But they aren't helping. They’re being usually clueless, asking dumb questions and attempting to pump diesel into their unleaded cars a record five times in one shift, ignoring the "no public restroom" sign posted three different places, paying for candy bars with $50's, etc. Yet I remain painfully cognizant all the while of the irony that I work in a market niche specifically designed to accommodate people's laziness and stupidity and then become offended when people take us up on our offer by acting lazy and stupid. We're basically accepting bribes in the form of exorbitantly high prices from people who can't muster the will to walk or drive the extra six blocks to supermarket where everything costs half as much. And I am surprised that they can't read signs. Go figure. But please, just not today, I think, over and over. Not when I feel this shoddy.

So I try, very hard, pay attention, to stay with the pitch, to live in the moment, so that I don't just descend into the vacant place where I work on remote and may as well be blind and deaf. It's the place where, nine customers later, I couldn't tell a person what anyone was wearing, what cars they drove, or even necessarily what they bought. I'm losing this struggle: what is happening around me is becoming more and more indistinct as I sink farther under and drift away with the current.

I'm trying to reach this thing people talk about called the happy place, to remove myself from where I am to a better neighborhood, except that there is no happiness in this hot, hazy locale I'm withdrawing into. I seem to have been shot down on my way to the happy place for flying without a permit, over a vast and barren desert. Now I'm just stumbling about, injured and delirious, scanning the horizon for an oasis that doesn't exist.

After several hours of this, I'm speaking to people across an intellectual abyss, a fog of distraction so thick and fetid that, given the additional factor that as the shift wears on I'm dealing with increasingly drunk and stoned people, it's a miracle that we're able to communicate at all. With the tides of memory and oceans of imagination flowing between us, we as well be shouting into megaphones from different continents.

"Yo, lemmee get a vanilla Dutch," someone will shout, from Antarctica.

"but i can't hear you i'm so very very far away i'm sorry," is all that they're going to hear back, from Denmark.

Nine hours of this go by, during which I'm angry and disappointed with myself for being a bad cashier and an awful human being and an irresponsible drunk, all the while dropping change and asking people to repeat themselves and growing testier and testier when customers try to drag me out of my quagmire and actually get me to assist them. Like I said before, they really don't deserve this. And as everybody knows, they're at their most demanding when you're at your least prepared. I feel like a 1980's AFC Champion in the Super Bowl: I'm plummetting out of the game and haven't a clue what do about it besides cringe, pout and huff.

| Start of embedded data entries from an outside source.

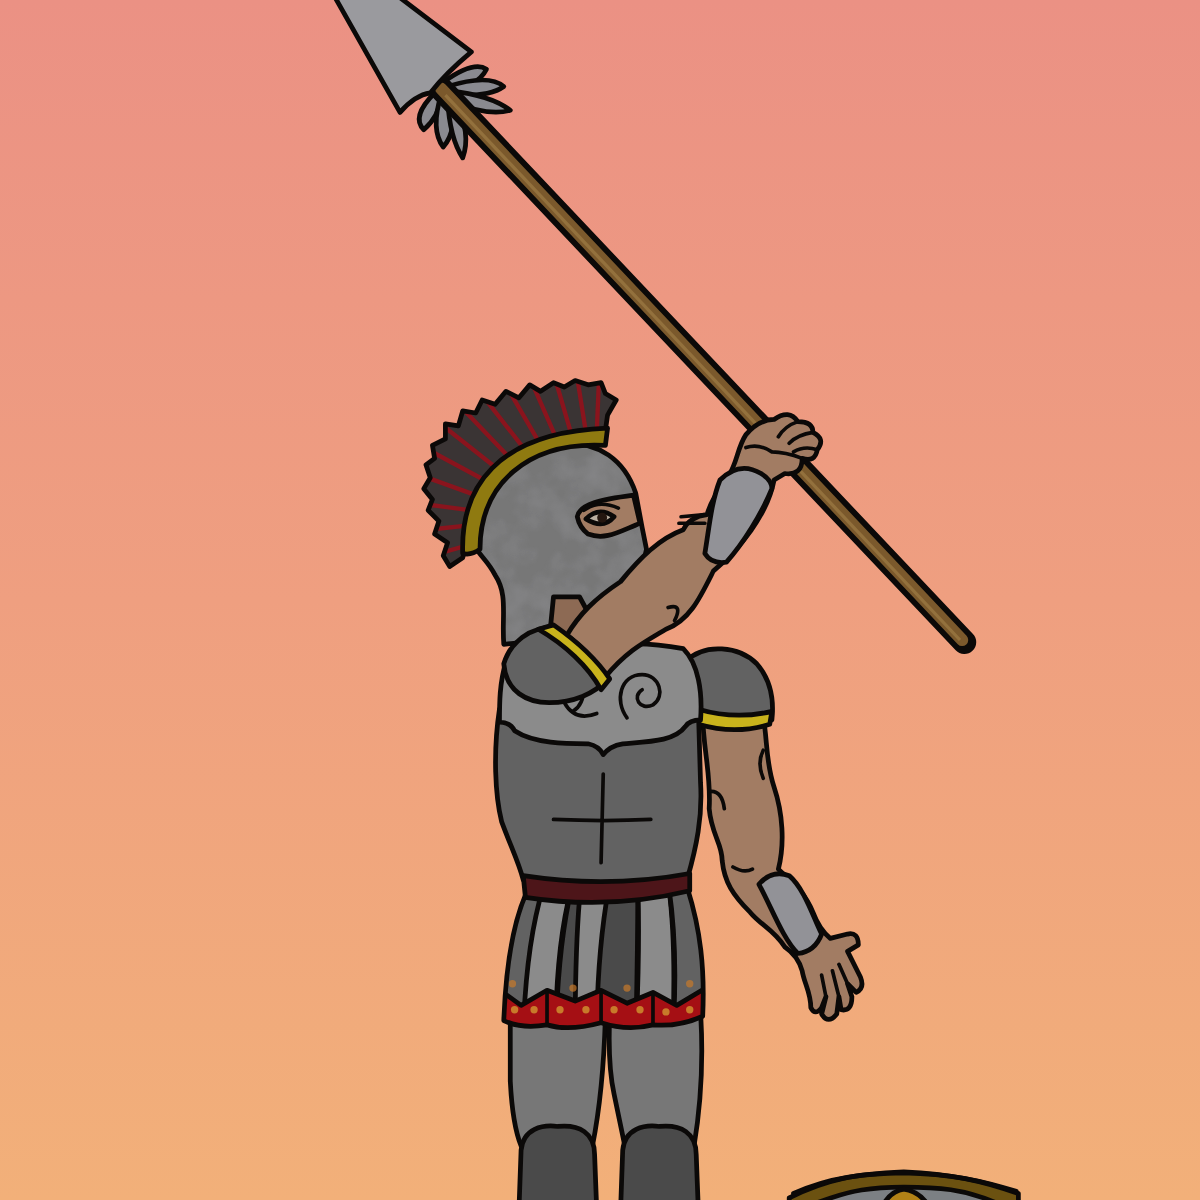
<!DOCTYPE html>
<html lang="en">
<head>
<meta charset="utf-8">
<title>Warrior raising a spear at sunset</title>
<style>
:root{
  --sky-top:#eb9184; --sky-mid:#ef9f80; --sky-low:#f2b079;
  --ink:#0b0908; --skin:#a27c63; --skin-shade:#8d6a54;
  --steel-light:#8b8b8b; --steel:#777777; --steel-mid:#626262; --steel-dark:#4a4a4a;
  --bracer:#929297; --gold:#c9b31c; --gold-dull:#8f7a10; --wood:#7b592c;
  --crest:#3a3434; --crest-red:#8a141d; --belt:#4d1519; --trim:#a50f14; --stud:#c87a2a;
}
*{box-sizing:border-box}
html,body{margin:0;padding:0;overflow:hidden}
.canvas{width:1200px;height:1200px;overflow:hidden;background:linear-gradient(var(--sky-top),var(--sky-mid) 50%,var(--sky-low))}
.canvas svg{display:block;width:1200px;height:1200px}
.line{stroke:var(--ink);stroke-width:2.2;stroke-linejoin:round;stroke-linecap:round}
.detail{fill:none;stroke:var(--ink);stroke-width:1.7;stroke-linecap:round;stroke-linejoin:round}
.skin{fill:var(--skin)}
.light{fill:var(--steel-light)}
.steel{fill:var(--steel)}
.mid{fill:var(--steel-mid)}
.dark{fill:var(--steel-dark)}
.bracer{fill:var(--bracer)}
.gold{fill:var(--gold)}
</style>
</head>
<body>
<main class="canvas">
<svg viewBox="0 0 555 555" role="img" aria-label="Helmeted warrior in grey armour raising a spear against a sunset sky">
  <defs>
    <filter id="worn-metal" x="0" y="0" width="100%" height="100%">
      <feTurbulence type="fractalNoise" baseFrequency=".07" numOctaves="3" seed="8" result="noise"/>
      <feColorMatrix in="noise" type="matrix" values="0 0 0 0 .25  0 0 0 0 .25  0 0 0 0 .26  1.5 0 0 0 -.55" result="stain"/>
      <feComposite in="stain" in2="SourceGraphic" operator="in" result="worn"/>
      <feMerge><feMergeNode in="SourceGraphic"/><feMergeNode in="worn"/></feMerge>
    </filter>
    <path id="skirt-shape" d="M243 414 C237 428 234 446 233 472 Q241 476 253 474 Q263 477 278 473 Q290 477 302 474 Q314 475 325 470 C326 448 324 430 318 411 Q282 421 243 414Z"/>
    <clipPath id="skirt-clip"><use href="#skirt-shape"/></clipPath>
    <path id="crest-shape" d="M208 262 L205 257 L207 251 L201 247 L203 241 L198 236 L200 231 L196 226 L199 221 L197 215 L201 212 L200 206 L206 203 L206 196 L212 197 L214 190 L220 191 L223 185 L229 187 L234 181 L240 184 L245 178 L250 181 L256 177 L261 179 L266 176 L272 178 L278 177 L280 182 L285 185 L281 192 L280 199 C254 199 228 208 220 230 C216 240 217 249 214 258Z"/>
    <clipPath id="crest-clip"><use href="#crest-shape"/></clipPath>
    <g id="greave">
      <path class="line dark" d="M240 560 L241 532 C242 522 251 520 258 521 C268 520 275 524 275 534 L276 560Z"/>
    </g>
    <circle id="stud" r="1.7" fill="var(--stud)"/>
  </defs>

  <g id="shield">
    <path class="line" fill="#6b5110" d="M365 554 C383 545 396 543 418 542 C440 543 454 546 471 552 L471 562 L365 562Z"/>
    <path class="line" fill="#7c8084" stroke-width="1.6" d="M376 557 C394 550 404 549 418 549 C434 549 446 550 460 556 L460 562 L376 562Z"/>
    <path class="line" fill="#b18116" d="M407 560 Q411 551 418 550 Q426 551 431 560Z"/>
    <path class="line" fill="none" stroke-width="3" d="M367 552 C385 544 400 543 418 542.500 C440 543 454 546 470 551"/>
  </g>

  <g id="legs">
    <path class="line steel" d="M236 468 L236 500 Q237 520 241 530 L274 530 Q279 505 280 470Z"/>
    <path class="line steel" d="M282 470 Q281 492 284 506 L289 530 L321 530 Q326 500 324 468Z"/>
    <use href="#greave"/>
    <use href="#greave" x="47"/>
  </g>

  <g id="lowered-arm">
    <path class="line skin" d="M325 330 C325 346 329 358 328 374 C329 386 334 390 334 398 C335 408 339 414 347 422 C352 428 358 430 363 438 Q369 442 371 449 C372 455 375 459 375 466 Q377 470 380 466 L382 461 L380 469 Q383 474 387 469 L388 461 L389 467 Q394 468 394 461 L392 455 L396 459 Q400 457 398 452 L392 440 L397 437 Q397 431 392 432 L384 434 Q379 430 376 422 C372 412 365 407 360 402 C363 390 362 376 358 364 C354 352 355 342 353 332Z"/>
    <path class="detail" d="M329 366 Q334 366 335 374 M339 401 Q344 404 348 402 M382 461 L380 451 M388 461 L385 449 M392 455 L388 446 M353 347 Q350 353 353 360"/>
    <path class="line bracer" d="M351 409 Q357 402 365 405 C372 411 376 424 380 432 Q377 440 369 441 C362 434 357 420 351 409Z"/>
    <path class="line mid" d="M317 306 C326 297 342 299 350 307 C357 315 358 324 357 333 Q340 337 323 331Z"/>
    <path class="line gold" stroke-width="2" d="M323 328 Q340 333 357 329 L356 335 Q340 340 323 335Z"/>
  </g>

  <g id="skirt">
    <use href="#skirt-shape" fill="var(--steel-light)"/>
    <g clip-path="url(#skirt-clip)">
      <path class="line mid" stroke-width="1.6" d="M240 408 L254 408 Q244 434 242 480 L228 480Z"/>
      <path class="line light" stroke-width="1.6" d="M252 408 L265 408 Q257 436 257 480 L242 480 Q243 436 252 408Z"/>
      <path class="line dark" stroke-width="1.6" d="M265 408 L279 408 L277 480 L257 480 Q258 436 265 408Z"/>
      <path class="line light" stroke-width="1.6" d="M279 408 L288 408 L280 480 L266 480 Q266 440 268 416Z"/>
      <path class="line dark" stroke-width="1.6" d="M282 408 L295 408 Q295 440 294 480 L276 480 Q276 440 282 408Z"/>
      <path class="line light" stroke-width="1.6" d="M295 408 L309 408 Q313 436 311 480 L294 480 Q296 440 295 408Z"/>
      <path class="line mid" stroke-width="1.6" d="M309 408 L322 408 L330 480 L311 480 Q314 440 309 408Z"/>
      <path class="line" fill="var(--trim)" d="M230 457 L241 465 L253 458 L266 463 L278 458 L290 464 L302 459 L313 465 L328 456 L328 482 L230 482Z"/>
      <path class="detail" d="M253 459V478 M278 459V478 M302 460V478"/>
      <use href="#stud" x="238" y="467"/><use href="#stud" x="247" y="467"/><use href="#stud" x="259" y="467"/><use href="#stud" x="271" y="467"/><use href="#stud" x="284" y="467"/><use href="#stud" x="296" y="467"/><use href="#stud" x="308" y="468"/><use href="#stud" x="319" y="467"/>
      <g opacity=".7"><use href="#stud" x="237" y="455"/><use href="#stud" x="265" y="457"/><use href="#stud" x="290" y="457"/><use href="#stud" x="319" y="455"/></g>
    </g>
    <use href="#skirt-shape" class="line" fill="none"/>
  </g>

  <g id="cuirass">
    <path class="line mid" d="M231 328 C228 348 229 368 232 380 C236 391 240 399 242 407 Q281 413 318 406 C322 392 325 378 324 362 L323 328Z"/>
    <path class="line light" d="M234 306 C231 316 231 325 231 334 Q236 334 238 338 C247 344 262 344 272 344 Q277 345 279 349 Q282 345 288 344 C300 343 312 343 317 336 Q319 333 324 333 C325 320 323 307 316 300 Q300 297 288 298 L262 300Z"/>
    <path class="detail" d="M290 332 C284 324 287 312 297 312 C305 312 308 322 302 326 C296 329 292 322 297 319 M270 318 Q270 326 265 329 M261 325 Q266 334 276 330" />
    <path class="detail" d="M279 358 L278 399 M256 379 Q280 380 301 379"/>
    <path class="line" fill="var(--belt)" d="M242 405 Q281 411 319 404 L319 412 Q282 421 243 415Z"/>
  </g>

  <g id="helmet">
    <path class="line" fill="var(--skin-shade)" d="M254 276 L272 275 L280 290 L254 296Z"/>
    <g id="crest">
      <use href="#crest-shape" fill="var(--crest)"/>
      <g clip-path="url(#crest-clip)" fill="none" stroke="var(--crest-red)" stroke-width="2">
        <path d="M203 256 L217 252 M198 245 L217 243 M195 233 L218 236 M195 220 L220 229 M198 208 L224 222 M205 197 L229 216 M214 189 L235 211 M224 184 L242 207 M235 180 L249 204 M246 177 L257 202 M257 176 L264 200 M267 175 L271 200 M277 176 L276 200"/>
      </g>
      <use href="#crest-shape" class="line" fill="none" stroke-width="2.600"/>
    </g>
    <g filter="url(#worn-metal)">
      <path fill="var(--steel)" d="M233 298 C232 285 235 275 229 266 C225 258 220 256 219 250 C219 226 238 208 260 205 C277 204 289 213 294 228 L297 244 L299 254 L294 276 L274 287 L268 276 L256 276 L254 296Z"/>
    </g>
    <path class="line" fill="none" d="M233 298 C232 285 235 275 229 266 C225 258 220 256 219 250 C219 226 238 208 260 205 C277 204 289 213 294 228 L297 244 L299 254 L294 276 L274 287 L268 276 L256 276 L254 296Z"/>
    <path class="line gold" fill="var(--gold-dull)" style="fill:var(--gold-dull)" d="M214 256 C213 226 229 200 281 198 L280 206 C244 204 222 224 222 254 Q218 257 214 256Z"/>
    <path class="line" fill="var(--skin)" d="M267 239 C268 233 278 231 293 229 L296 242 C286 246 280 250 272 247 Q268 244 267 239Z"/>
    <path class="line" fill="#b9aea0" stroke-width="1.600" d="M271 240 Q277 234 284 239 Q279 245 271 240Z"/>
    <circle cx="278.500" cy="239.500" r="2.300" fill="#24160f"/>
    <path class="detail" d="M270 236 Q277 231 286 235"/>
  </g>

  <g id="spear">
    <g class="line" fill="#8a8a90">
      <path d="M205 38 Q219 28 225 32 Q221 40 207 42Z"/>
      <path d="M207 40 Q226 34 233 40 Q226 45 209 44Z"/>
      <path d="M208 42 Q227 44 236 51 Q226 54 209 47Z"/>
      <path d="M201 43 Q190 54 196 60 Q203 54 204 45Z"/>
      <path d="M204 44 Q199 60 205 68 Q212 60 208 46Z"/>
      <path d="M207 46 Q208 64 214 73 Q218 62 211 48Z"/>
      <path d="M210 47 Q217 61 226 69 Q227 59 214 49Z"/>
    </g>
    <path d="M203 40 L446 297" fill="none" stroke="var(--ink)" stroke-width="11" stroke-linecap="round"/>
    <path d="M204 41 L445 296" fill="none" stroke="var(--wood)" stroke-width="5.600" stroke-linecap="round"/>
    <path d="M206 44 L444 296" fill="none" stroke="#93713d" stroke-width="1.500"/>
    <path class="line" fill="#9a9a9e" stroke-width="3.400" d="M150 -10 L185 52 Q192 44 199 43 Q206 34 218 24 L168 -14Z"/>
  </g>

  <g id="raised-arm">
    <path class="line skin" d="M262 294 C268 284 275 277 287 269 C296 258 305 249 316 245 Q319 239 327 238 C329 231 333 226 337 220 C341 214 341 207 345 201 Q351 194 358 194 Q365 189 369 195 Q376 195 376 200 Q382 203 378 208 Q377 214 371 212 Q371 220 363 219 L358 222 C355 238 342 254 330 264 C324 276 319 287 308 291 C298 297 290 301 280 313Z"/>
    <path class="detail" d="M315 239 L326 238 M314 242 L326 242 M309 281 Q316 279 312 287 M369 195 Q363 197 360 202 M376 200 Q369 201 365 205 M378 208 Q372 206 367 209 M371 212 Q363 209 357 209 Q351 205 345 207"/>
    <path class="line bracer" d="M333 222 Q342 213 352 219 Q357 222 357 226 C352 238 344 251 336 260 Q329 261 326 256 C328 244 329 232 333 222Z"/>
  </g>

  <g id="near-pauldron">
    <path class="line mid" d="M233 307 C236 297 245 290 256 290 C267 296 274 304 281 314 C275 321 265 325 254 325 C244 325 234 320 233 307Z"/>
    <path class="line gold" stroke-width="2" d="M249 291 L256 289 C266 296 276 305 282 314 L278 319 C272 308 261 298 249 291Z"/>
  </g>
</svg>
</main>
</body>
</html>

Finally, mercifully, it ends. I lock the doors fifteen minutes early, and breathe, trying to shake off the lunacy of an entire day of talking without saying anything, when all I wanted was to be left alone. This really isn't any way to live, I think, and then sprint to the cooler in the back and crack open a beer--precious, potent, potable antidote. As I feel it's cool, soothing, carbonated remedy gallop down my throat, the can gone in minutes, I think about the vicious cycle shop, and when I'm actually turning this one in. But since I made the shop up in my imagination, it follows that my imagination sets its operating hours, and so I can't go tomorrow. It's a half day there on Thursdays, you see. And that means they'll be closed hours before I wake up.